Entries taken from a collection
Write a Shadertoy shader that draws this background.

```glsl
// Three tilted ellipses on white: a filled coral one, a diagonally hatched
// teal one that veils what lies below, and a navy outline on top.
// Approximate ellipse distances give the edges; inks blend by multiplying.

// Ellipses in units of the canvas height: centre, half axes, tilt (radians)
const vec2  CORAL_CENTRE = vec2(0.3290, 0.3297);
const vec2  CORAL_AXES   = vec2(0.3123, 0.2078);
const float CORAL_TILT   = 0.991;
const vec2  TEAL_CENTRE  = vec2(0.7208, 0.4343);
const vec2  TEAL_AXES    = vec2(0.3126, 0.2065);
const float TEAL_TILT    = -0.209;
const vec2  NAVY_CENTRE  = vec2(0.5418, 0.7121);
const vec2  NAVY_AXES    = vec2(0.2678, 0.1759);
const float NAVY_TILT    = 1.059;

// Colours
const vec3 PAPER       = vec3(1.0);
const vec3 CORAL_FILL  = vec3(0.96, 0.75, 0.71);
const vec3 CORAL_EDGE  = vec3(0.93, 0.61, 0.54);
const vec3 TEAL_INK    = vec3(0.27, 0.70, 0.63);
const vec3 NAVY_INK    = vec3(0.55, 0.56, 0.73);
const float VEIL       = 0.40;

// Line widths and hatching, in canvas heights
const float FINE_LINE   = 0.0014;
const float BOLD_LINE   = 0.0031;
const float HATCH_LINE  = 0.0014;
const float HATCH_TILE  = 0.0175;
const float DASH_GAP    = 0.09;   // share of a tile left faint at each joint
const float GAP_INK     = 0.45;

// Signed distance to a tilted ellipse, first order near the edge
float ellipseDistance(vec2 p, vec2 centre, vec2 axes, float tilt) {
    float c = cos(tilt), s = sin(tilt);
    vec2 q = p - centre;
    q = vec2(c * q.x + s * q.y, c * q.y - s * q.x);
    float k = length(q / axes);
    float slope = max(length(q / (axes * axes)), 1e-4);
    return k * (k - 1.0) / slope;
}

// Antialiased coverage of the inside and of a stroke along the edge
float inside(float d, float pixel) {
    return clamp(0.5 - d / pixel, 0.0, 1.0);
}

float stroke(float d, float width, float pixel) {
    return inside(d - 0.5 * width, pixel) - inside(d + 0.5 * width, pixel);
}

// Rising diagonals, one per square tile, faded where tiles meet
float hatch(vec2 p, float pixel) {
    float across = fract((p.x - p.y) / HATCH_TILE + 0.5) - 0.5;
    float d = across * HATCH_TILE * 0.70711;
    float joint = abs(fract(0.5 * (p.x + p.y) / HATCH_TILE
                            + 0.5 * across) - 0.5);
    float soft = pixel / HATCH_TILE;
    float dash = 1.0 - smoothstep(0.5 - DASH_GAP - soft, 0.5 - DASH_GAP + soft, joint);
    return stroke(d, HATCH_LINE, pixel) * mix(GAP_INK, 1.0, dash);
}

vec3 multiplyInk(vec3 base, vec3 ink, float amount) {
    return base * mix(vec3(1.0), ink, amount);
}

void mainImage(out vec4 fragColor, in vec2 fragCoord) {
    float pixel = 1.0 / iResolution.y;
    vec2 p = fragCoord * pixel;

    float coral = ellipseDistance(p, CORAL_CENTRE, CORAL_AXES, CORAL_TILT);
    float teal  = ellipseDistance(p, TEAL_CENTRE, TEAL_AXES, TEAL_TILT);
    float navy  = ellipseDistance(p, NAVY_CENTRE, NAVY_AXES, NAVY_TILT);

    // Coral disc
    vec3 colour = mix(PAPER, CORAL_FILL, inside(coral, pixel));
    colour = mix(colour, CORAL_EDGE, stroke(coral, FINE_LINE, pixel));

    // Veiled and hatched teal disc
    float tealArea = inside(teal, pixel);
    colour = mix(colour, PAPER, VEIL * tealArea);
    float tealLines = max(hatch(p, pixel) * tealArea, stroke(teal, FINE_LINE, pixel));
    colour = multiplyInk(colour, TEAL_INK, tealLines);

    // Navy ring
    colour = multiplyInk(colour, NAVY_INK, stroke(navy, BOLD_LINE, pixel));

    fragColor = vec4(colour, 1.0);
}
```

**AIM OF THE TASK**. The records above need to be retyped exactly.

**RESPONSE TO THE EXERCISE**.
Write a Shadertoy shader that draws this background.

```glsl
// Three tilted ellipses on white: a filled coral one, a diagonally hatched
// teal one that veils what lies below, and a navy outline on top.
// Approximate ellipse distances give the edges; inks blend by multiplying.

// Ellipses in units of the canvas height: centre, half axes, tilt (radians)
const vec2  CORAL_CENTRE = vec2(0.3290, 0.3297);
const vec2  CORAL_AXES   = vec2(0.3123, 0.2078);
const float CORAL_TILT   = 0.991;
const vec2  TEAL_CENTRE  = vec2(0.7208, 0.4343);
const vec2  TEAL_AXES    = vec2(0.3126, 0.2065);
const float TEAL_TILT    = -0.209;
const vec2  NAVY_CENTRE  = vec2(0.5418, 0.7121);
const vec2  NAVY_AXES    = vec2(0.2678, 0.1759);
const float NAVY_TILT    = 1.059;

// Colours
const vec3 PAPER       = vec3(1.0);
const vec3 CORAL_FILL  = vec3(0.96, 0.75, 0.71);
const vec3 CORAL_EDGE  = vec3(0.93, 0.61, 0.54);
const vec3 TEAL_INK    = vec3(0.27, 0.70, 0.63);
const vec3 NAVY_INK    = vec3(0.55, 0.56, 0.73);
const float VEIL       = 0.40;

// Line widths and hatching, in canvas heights
const float FINE_LINE   = 0.0014;
const float BOLD_LINE   = 0.0031;
const float HATCH_LINE  = 0.0014;
const float HATCH_TILE  = 0.0175;
const float DASH_GAP    = 0.09;   // share of a tile left faint at each joint
const float GAP_INK     = 0.45;

// Signed distance to a tilted ellipse, first order near the edge
float ellipseDistance(vec2 p, vec2 centre, vec2 axes, float tilt) {
    float c = cos(tilt), s = sin(tilt);
    vec2 q = p - centre;
    q = vec2(c * q.x + s * q.y, c * q.y - s * q.x);
    float k = length(q / axes);
    float slope = max(length(q / (axes * axes)), 1e-4);
    return k * (k - 1.0) / slope;
}

// Antialiased coverage of the inside and of a stroke along the edge
float inside(float d, float pixel) {
    return clamp(0.5 - d / pixel, 0.0, 1.0);
}

float stroke(float d, float width, float pixel) {
    return inside(d - 0.5 * width, pixel) - inside(d + 0.5 * width, pixel);
}

// Rising diagonals, one per square tile, faded where tiles meet
float hatch(vec2 p, float pixel) {
    float across = fract((p.x - p.y) / HATCH_TILE + 0.5) - 0.5;
    float d = across * HATCH_TILE * 0.70711;
    float joint = abs(fract(0.5 * (p.x + p.y) / HATCH_TILE
                            + 0.5 * across) - 0.5);
    float soft = pixel / HATCH_TILE;
    float dash = 1.0 - smoothstep(0.5 - DASH_GAP - soft, 0.5 - DASH_GAP + soft, joint);
    return stroke(d, HATCH_LINE, pixel) * mix(GAP_INK, 1.0, dash);
}

vec3 multiplyInk(vec3 base, vec3 ink, float amount) {
    return base * mix(vec3(1.0), ink, amount);
}

void mainImage(out vec4 fragColor, in vec2 fragCoord) {
    float pixel = 1.0 / iResolution.y;
    vec2 p = fragCoord * pixel;

    float coral = ellipseDistance(p, CORAL_CENTRE, CORAL_AXES, CORAL_TILT);
    float teal  = ellipseDistance(p, TEAL_CENTRE, TEAL_AXES, TEAL_TILT);
    float navy  = ellipseDistance(p, NAVY_CENTRE, NAVY_AXES, NAVY_TILT);

    // Coral disc
    vec3 colour = mix(PAPER, CORAL_FILL, inside(coral, pixel));
    colour = mix(colour, CORAL_EDGE, stroke(coral, FINE_LINE, pixel));

    // Veiled and hatched teal disc
    float tealArea = inside(teal, pixel);
    colour = mix(colour, PAPER, VEIL * tealArea);
    float tealLines = max(hatch(p, pixel) * tealArea, stroke(teal, FINE_LINE, pixel));
    colour = multiplyInk(colour, TEAL_INK, tealLines);

    // Navy ring
    colour = multiplyInk(colour, NAVY_INK, stroke(navy, BOLD_LINE, pixel));

    fragColor = vec4(colour, 1.0);
}
```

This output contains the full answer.